Ebola patient travels to US as aid workers’ health worsens
Five people in the past decade have entered US with haemorrhagic fevers similar to Ebola
The Emory University Hospital in Atlanta, Georgia. Emory University Hospital officials confirmed a patient who contracted Ebola disease in West Africa will be treated in a special built isolation ward, which is near the Centres for Disease Control and Prevention. Photograph: Erik S. Lesser/EPA
A US aid worker who was infected with the deadly Ebola virus while working in West Africa will be flown to the United States to be treated in a high-security ward at Emory University Hospital in Atlanta, hospital officials said yesterday.
The aid worker, whose name has not been released, will be moved in the next several days to a special isolation unit at Emory. The unit was set up in collaboration with the US Centres for Disease Control and Prevention.
CDC spokeswoman Barbara Reynolds said her agency was working with the US State Department to facilitate the transfer.
Ms Reynolds said the CDC was not aware of any Ebola patient ever being treated in the United States, but five people in the past decade have entered the country with either Lassa Fever or Marburg Fever, haemorrhagic fevers similar to Ebola.

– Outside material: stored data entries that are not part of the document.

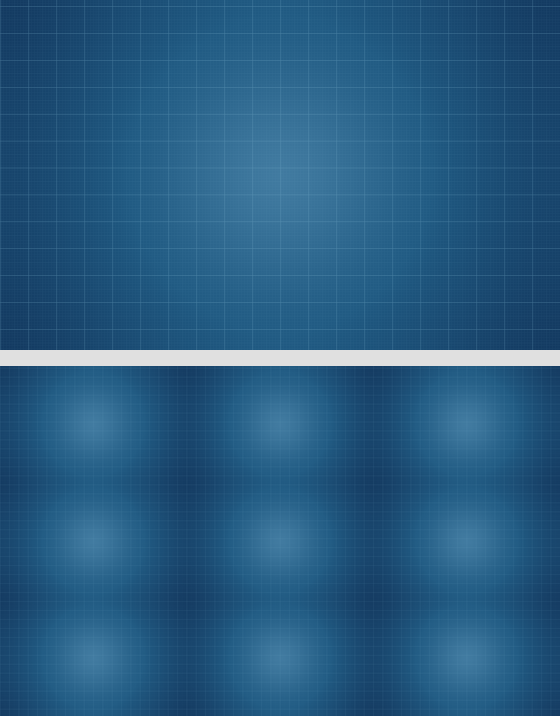
Top: one tile. Bottom: repeated 3 by 3.
Give the GLSL for this pattern, as a Shadertoy shader.

```glsl
const vec2 CELLS = vec2(20.0, 13.0);

// Total line width passed between 0 and t, for one line per unit
float inkUpTo(float t, float width) {
    return floor(t) * width + min(fract(t), width);
}

// Box-filtered coverage of evenly spaced lines centred on whole numbers
float lines(float t, float width, float pixel) {
    t += 0.5 * width;
    return (inkUpTo(t + 0.5 * pixel, width) - inkUpTo(t - 0.5 * pixel, width)) / pixel;
}

// Both line directions, with each cell split into the given number of parts
float grid(vec2 uv, float parts, float thickness) {
    vec2 count = CELLS * parts;
    vec2 t = (uv * CELLS - vec2(0.03, 0.76)) * parts;
    vec2 pixel = count / iResolution.xy;
    vec2 width = thickness * count * vec2(iResolution.y / iResolution.x, 1.0);
    float across = lines(t.x, width.x, pixel.x);
    float down = lines(t.y, width.y, pixel.y);
    return across + down - across * down;
}

// Radial glow whose slope levels off at the borders so it wraps smoothly
vec3 paper(vec2 uv) {
    vec2 d = abs(uv - 0.5);
    d *= 1.04 * (1.0 - pow(2.0 * d, vec2(8.0)) / 9.0);
    float r = length(d * vec2(iResolution.x / iResolution.y, 1.0));
    vec3 inner = mix(vec3(0.256, 0.482, 0.63), vec3(0.12, 0.348, 0.506), smoothstep(-0.06, 0.54, r));
    return mix(inner, vec3(0.072, 0.22, 0.373), clamp((r - 0.45) / 0.45, 0.0, 1.0));
}

void mainImage(out vec4 fragColor, in vec2 fragCoord) {
    vec2 uv = fragCoord / iResolution.xy;
    vec3 chalk = vec3(0.52, 0.73, 0.83);
    vec3 color = paper(uv);

    // Fine, half-cell and main rulings
    color = mix(color, chalk, 0.06 * grid(uv, 10.0, 0.0014));
    color = mix(color, chalk, 0.05 * grid(uv, 2.0, 0.0014));
    color = mix(color, chalk, 0.34 * grid(uv, 1.0, 0.0013));

    fragColor = vec4(color, 1.0);
}
```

News of the transfer follows reports of the declining health of two infected US aid workers, Dr Kent Brantly and missionary Nancy Writebol, who contracted Ebola while working in Liberia on behalf of North Carolina-based Christian relief groups Samaritan‘s Purse and SIM.
CNN and ABC News reported that a second American infected with Ebola was to be flown to the United States. CNN identified the US-bound patients as Dr Brantly and Ms Writebol. Reuters could not independently confirm the reports.
Amber Brantly, the wife of Dr. Brantly, said in a statement: “I remain hopeful and believing that Kent will be healed from this dreadful disease.“
Earlier yesterday, White House spokesman Josh Earnest said the State Department was working with the CDC on medical evacuations of infected American humanitarian aid workers.
The outbreak in West Africa is the worst in history, having killed more than 700 people since February. The CDC yesterday issued a travel advisory urging people to avoid all non-essential travel to Guinea, Liberia and Sierra Leone, the epicentre of the outbreak.
Dr Brantly and Ms Writebol “were in stable but grave“ condition as of early yesterday morning, the relief organizations said. A spokeswoman for the groups could not confirm whether the patient being transferred to Emory was one of their aid workers.
CDC Director Dr Thomas Frieden said in a conference call that transferring gravely ill patients has the potential to do more harm than good.
Meanwhile, the National Institutes of Health plans in mid-September to begin testing an experimental Ebola vaccine on people after seeing encouraging results in pre-clinical trials on monkeys, Dr Anthony Fauci, director of the NIH‘s allergy and infectious diseases unit, said in an email.
In its final stages, Ebola causes external and internal bleeding, vomiting and diarrhoea. About 60 per cent of people infected in the current outbreak are dying from the illness.
Ms Writebol, 59, received an experimental drug doctors hope will improve her health, SIM said. Dr Brantly, 33, received a unit of blood from a 14-year-old boy who survived Ebola with the help of Brantly‘s medical care, said Franklin Graham, president of Samaritan‘s Purse.
Mr Frieden could not comment on the specifics of either treatment but said: “We have reviewed the evidence of the treatments out there and don‘t find any treatment that has proven effectiveness against Ebola.“